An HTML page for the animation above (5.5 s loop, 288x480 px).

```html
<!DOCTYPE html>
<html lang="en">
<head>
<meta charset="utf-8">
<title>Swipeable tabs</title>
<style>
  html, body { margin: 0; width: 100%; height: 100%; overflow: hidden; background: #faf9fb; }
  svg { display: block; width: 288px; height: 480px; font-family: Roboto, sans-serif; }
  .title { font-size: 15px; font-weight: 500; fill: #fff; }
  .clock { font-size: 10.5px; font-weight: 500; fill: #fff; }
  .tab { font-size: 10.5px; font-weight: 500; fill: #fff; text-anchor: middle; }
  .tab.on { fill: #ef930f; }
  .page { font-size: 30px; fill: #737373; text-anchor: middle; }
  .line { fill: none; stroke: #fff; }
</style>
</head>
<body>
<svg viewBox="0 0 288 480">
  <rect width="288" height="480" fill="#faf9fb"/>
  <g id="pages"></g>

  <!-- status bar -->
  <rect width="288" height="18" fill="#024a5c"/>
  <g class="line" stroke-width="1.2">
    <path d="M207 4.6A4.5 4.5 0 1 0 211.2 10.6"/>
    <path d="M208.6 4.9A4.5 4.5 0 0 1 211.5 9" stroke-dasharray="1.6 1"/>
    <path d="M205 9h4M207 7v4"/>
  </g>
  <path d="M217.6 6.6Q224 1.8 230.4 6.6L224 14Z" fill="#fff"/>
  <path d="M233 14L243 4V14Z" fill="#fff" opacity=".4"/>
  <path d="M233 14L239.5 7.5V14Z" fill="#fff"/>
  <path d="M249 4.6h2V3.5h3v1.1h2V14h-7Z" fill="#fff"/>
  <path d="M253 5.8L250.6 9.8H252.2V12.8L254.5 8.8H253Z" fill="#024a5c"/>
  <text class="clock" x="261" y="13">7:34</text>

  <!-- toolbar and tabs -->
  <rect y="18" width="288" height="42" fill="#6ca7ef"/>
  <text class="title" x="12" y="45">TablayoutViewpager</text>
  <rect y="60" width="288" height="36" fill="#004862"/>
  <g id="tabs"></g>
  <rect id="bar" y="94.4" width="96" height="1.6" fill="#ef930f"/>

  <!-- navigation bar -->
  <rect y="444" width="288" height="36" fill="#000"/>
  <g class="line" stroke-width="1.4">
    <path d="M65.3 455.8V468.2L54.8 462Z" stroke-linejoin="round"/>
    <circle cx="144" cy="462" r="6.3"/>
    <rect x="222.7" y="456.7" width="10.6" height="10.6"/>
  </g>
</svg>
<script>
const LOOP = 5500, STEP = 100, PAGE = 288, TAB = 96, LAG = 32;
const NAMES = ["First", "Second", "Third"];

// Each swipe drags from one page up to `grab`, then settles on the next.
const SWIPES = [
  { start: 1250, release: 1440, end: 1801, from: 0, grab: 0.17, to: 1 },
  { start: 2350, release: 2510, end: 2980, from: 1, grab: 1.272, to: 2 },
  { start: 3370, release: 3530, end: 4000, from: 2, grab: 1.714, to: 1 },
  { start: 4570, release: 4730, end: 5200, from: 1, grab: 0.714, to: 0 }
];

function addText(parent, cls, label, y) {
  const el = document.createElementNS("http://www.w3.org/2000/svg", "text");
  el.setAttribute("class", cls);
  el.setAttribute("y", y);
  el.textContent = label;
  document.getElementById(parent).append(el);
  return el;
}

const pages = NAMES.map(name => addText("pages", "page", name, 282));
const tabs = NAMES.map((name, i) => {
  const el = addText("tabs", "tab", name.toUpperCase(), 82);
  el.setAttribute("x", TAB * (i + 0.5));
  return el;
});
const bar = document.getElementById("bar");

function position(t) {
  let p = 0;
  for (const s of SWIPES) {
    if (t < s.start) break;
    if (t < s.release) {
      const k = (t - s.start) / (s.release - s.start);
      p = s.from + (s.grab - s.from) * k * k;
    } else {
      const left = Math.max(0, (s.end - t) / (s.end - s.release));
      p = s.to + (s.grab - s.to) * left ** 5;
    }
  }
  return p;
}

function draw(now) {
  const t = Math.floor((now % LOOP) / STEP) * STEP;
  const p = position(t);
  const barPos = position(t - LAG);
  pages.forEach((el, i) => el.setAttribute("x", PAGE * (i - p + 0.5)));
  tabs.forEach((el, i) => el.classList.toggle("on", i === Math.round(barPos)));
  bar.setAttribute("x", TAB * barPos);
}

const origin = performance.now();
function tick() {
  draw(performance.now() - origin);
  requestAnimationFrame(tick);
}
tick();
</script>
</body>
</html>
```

------------------------------------------------

=== To do ===
Report the number of lines in the listing above that hold the word "from", and give no other text.

=== Answer to the exercise ===
6